Part of modernism, as a general movement, can be described as "a response to rapid change." Mrs. Dalloway explores many characters that go through internal changes as a result of age, changing marital situations, and through emotional/psychological development.
In a world where a person can watch the life on his or her street change drastically from decade to decade, modernism presented an intellectual description and response to this sense that the world one was born into has vanished. For this there is a desperation in some of the characters in Mrs. Dalloway and in others a conscious attempt to grapple with the forces of change - an attempt to allow it to happen.
In "Mrs. Dalloway", the author accurately reflects the disbelief and sense of loss that existed in this period, just after World War I. The conflict that many believed would never come and should have been avoided was long and protracted. It took the lives of literally an entire generation of European men. Along with the Flu epidemic that raged, millions died, leaving almost no family untouched by tragedy.
There is a sadness, a pervasive gloom that hangs over life in Mrs. Dalloway and it is accurately reflected in her struggle to remain connected to a party lifestyle, carefree and casual, while she observes her world, newly defined by death and disease.
"Mrs. Dalloway registers this sense of the end of an era. Clarissa's Aunt Parry, the aged relic who makes an appearance at Clarissa's party, represents this decline and this ending of an old way of life."
What I find so fascinating about Clarissa Dalloway is that she chose to marry a man, Richard Dalloway, so that she would have a comfortable, formal lifestyle, love was not part of the decision. She wants to remain an arms length away from life, yet, her interior life is brimming with emotion, while she remains outwardly aloof and distant from her family and friends.

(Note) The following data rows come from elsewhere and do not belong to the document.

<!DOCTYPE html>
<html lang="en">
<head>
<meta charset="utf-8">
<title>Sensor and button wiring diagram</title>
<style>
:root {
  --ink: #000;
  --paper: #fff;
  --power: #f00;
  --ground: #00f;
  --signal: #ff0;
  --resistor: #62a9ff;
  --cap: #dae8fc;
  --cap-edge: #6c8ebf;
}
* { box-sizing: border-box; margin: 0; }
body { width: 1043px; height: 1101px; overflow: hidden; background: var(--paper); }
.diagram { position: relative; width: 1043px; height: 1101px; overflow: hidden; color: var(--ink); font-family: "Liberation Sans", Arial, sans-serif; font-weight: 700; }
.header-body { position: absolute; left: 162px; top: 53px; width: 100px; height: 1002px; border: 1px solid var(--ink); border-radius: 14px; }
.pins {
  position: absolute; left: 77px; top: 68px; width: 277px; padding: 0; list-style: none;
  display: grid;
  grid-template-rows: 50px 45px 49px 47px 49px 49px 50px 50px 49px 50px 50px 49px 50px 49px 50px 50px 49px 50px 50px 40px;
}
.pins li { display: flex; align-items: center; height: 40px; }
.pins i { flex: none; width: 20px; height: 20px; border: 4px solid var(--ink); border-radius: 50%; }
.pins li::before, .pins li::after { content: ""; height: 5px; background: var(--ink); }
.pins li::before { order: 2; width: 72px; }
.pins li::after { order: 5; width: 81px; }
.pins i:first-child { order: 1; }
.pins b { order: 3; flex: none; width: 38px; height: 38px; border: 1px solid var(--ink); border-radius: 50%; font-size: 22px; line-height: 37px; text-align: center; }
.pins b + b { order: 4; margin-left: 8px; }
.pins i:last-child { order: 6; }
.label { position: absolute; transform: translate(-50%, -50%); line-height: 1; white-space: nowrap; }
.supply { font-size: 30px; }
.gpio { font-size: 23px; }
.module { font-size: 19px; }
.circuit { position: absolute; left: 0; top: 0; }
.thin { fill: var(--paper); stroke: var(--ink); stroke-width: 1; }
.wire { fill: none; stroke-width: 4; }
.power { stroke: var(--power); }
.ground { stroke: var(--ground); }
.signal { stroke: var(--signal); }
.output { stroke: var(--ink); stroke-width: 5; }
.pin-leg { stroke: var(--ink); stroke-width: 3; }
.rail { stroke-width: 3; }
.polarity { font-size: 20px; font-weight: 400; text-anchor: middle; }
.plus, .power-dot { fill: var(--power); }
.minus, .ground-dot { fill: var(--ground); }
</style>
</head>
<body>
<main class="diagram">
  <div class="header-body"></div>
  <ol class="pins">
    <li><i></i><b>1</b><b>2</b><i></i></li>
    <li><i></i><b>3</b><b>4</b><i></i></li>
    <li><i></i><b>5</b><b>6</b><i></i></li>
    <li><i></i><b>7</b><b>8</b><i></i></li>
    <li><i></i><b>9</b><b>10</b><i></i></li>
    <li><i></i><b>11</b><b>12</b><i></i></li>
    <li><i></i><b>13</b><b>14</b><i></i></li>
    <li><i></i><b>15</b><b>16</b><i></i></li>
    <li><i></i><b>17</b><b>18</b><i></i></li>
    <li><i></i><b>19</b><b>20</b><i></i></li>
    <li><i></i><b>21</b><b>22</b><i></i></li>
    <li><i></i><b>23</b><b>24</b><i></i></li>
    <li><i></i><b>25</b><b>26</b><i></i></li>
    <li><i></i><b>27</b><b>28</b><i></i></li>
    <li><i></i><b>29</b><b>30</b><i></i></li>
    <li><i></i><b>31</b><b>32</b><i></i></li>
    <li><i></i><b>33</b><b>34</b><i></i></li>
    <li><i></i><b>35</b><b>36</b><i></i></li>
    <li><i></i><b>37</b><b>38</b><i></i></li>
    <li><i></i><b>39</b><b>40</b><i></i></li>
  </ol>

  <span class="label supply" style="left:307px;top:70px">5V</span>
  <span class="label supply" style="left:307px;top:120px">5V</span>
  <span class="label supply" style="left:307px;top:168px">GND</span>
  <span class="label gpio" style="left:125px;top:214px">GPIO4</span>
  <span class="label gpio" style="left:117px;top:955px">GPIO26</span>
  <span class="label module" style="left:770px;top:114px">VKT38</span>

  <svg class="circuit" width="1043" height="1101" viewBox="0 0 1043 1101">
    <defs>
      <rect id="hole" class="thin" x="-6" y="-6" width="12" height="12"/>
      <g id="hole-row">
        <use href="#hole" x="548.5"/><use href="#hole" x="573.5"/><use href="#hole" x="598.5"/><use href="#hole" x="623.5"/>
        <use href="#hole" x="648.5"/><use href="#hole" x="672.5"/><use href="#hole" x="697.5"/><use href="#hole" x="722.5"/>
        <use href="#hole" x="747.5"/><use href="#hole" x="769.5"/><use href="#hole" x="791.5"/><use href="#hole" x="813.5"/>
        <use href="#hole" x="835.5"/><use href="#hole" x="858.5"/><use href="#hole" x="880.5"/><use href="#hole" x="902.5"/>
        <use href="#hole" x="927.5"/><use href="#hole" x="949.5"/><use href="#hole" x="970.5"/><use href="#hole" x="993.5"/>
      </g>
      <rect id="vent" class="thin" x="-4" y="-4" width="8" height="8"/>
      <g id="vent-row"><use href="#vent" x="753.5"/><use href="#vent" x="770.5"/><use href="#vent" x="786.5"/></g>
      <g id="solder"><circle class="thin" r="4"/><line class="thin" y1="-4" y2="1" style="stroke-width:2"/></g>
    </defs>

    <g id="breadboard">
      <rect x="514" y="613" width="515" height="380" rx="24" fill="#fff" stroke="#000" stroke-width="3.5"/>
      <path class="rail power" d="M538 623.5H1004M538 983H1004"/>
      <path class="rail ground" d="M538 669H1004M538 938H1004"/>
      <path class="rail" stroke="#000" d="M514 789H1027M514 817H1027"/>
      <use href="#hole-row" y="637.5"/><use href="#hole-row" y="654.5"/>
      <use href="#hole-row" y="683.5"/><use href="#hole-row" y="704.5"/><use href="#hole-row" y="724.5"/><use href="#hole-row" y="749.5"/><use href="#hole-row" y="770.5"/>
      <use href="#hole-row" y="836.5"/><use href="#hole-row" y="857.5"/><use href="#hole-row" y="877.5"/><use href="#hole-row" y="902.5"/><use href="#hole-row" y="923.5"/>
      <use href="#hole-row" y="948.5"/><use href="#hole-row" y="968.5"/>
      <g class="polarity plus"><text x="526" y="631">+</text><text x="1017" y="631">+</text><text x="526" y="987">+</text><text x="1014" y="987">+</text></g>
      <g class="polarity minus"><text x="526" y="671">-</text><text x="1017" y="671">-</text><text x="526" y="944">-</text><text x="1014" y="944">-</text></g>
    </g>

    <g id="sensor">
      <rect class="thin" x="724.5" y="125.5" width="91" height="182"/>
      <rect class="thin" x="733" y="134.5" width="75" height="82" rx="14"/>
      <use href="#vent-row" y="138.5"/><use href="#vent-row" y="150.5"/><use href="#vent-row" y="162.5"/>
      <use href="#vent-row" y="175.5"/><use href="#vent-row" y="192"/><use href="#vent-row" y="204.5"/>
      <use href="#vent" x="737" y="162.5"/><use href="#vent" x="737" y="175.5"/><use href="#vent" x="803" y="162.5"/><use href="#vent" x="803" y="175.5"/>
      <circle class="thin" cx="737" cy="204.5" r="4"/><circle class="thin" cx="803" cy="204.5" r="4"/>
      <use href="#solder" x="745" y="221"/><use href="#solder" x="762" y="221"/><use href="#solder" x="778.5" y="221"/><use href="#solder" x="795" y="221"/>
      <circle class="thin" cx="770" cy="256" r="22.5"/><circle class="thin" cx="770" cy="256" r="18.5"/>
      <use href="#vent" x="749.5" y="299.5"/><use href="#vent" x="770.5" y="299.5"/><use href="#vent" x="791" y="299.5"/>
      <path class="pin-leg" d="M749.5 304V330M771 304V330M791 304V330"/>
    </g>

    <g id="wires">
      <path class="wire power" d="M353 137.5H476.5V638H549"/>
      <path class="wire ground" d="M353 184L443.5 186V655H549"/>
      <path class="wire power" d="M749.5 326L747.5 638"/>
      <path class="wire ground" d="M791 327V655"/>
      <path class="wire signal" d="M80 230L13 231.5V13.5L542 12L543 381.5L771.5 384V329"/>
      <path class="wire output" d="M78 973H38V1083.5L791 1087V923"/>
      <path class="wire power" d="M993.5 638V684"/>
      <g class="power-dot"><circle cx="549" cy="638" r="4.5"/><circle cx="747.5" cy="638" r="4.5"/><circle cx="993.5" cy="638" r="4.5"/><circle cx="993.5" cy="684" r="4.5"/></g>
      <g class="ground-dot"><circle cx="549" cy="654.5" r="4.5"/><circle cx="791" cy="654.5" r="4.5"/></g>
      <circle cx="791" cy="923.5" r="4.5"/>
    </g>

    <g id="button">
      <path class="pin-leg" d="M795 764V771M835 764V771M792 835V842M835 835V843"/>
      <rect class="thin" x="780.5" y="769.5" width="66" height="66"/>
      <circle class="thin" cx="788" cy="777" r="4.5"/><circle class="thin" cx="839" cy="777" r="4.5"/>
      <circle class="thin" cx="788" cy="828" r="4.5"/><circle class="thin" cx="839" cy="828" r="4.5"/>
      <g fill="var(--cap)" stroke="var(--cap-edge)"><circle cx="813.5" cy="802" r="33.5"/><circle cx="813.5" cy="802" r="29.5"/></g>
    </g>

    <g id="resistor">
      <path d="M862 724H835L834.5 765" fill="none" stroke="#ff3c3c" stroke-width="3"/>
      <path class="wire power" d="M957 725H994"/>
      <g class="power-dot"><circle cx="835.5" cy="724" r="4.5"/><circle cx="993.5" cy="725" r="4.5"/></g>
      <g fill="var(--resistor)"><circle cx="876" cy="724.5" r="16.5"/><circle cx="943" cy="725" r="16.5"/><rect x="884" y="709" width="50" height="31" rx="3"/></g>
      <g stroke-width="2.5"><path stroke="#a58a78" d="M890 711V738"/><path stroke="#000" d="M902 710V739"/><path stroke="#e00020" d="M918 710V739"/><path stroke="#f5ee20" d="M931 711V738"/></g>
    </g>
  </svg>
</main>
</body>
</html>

Virginia Wolf accurately captures the sense of confusion and bewilderment that existed in society in this period. As a result of the death and war, mixed in with confusion and a sense of relief. She and other characters in the story, particularly Septimus Warren Smith, a Veteran of WWI, seems on the brink of nervous collapse, constantly thinking, trying to find a way to cope with normal life after the chaos, destruction and suffering stole everything they held dear.
Septimus Warren Smith, especially depicts the suffering of a returning Veteran trying to adjust to "normal" life after war, he is haunted by his experience and finds no justification for his survival in the face of so many deaths. He cannot make sense of his life, finds no relief from his trauma and ends up killing himself. Mrs. Dalloway lauds him as a true hero for his suicide, someone who truly embraced truth.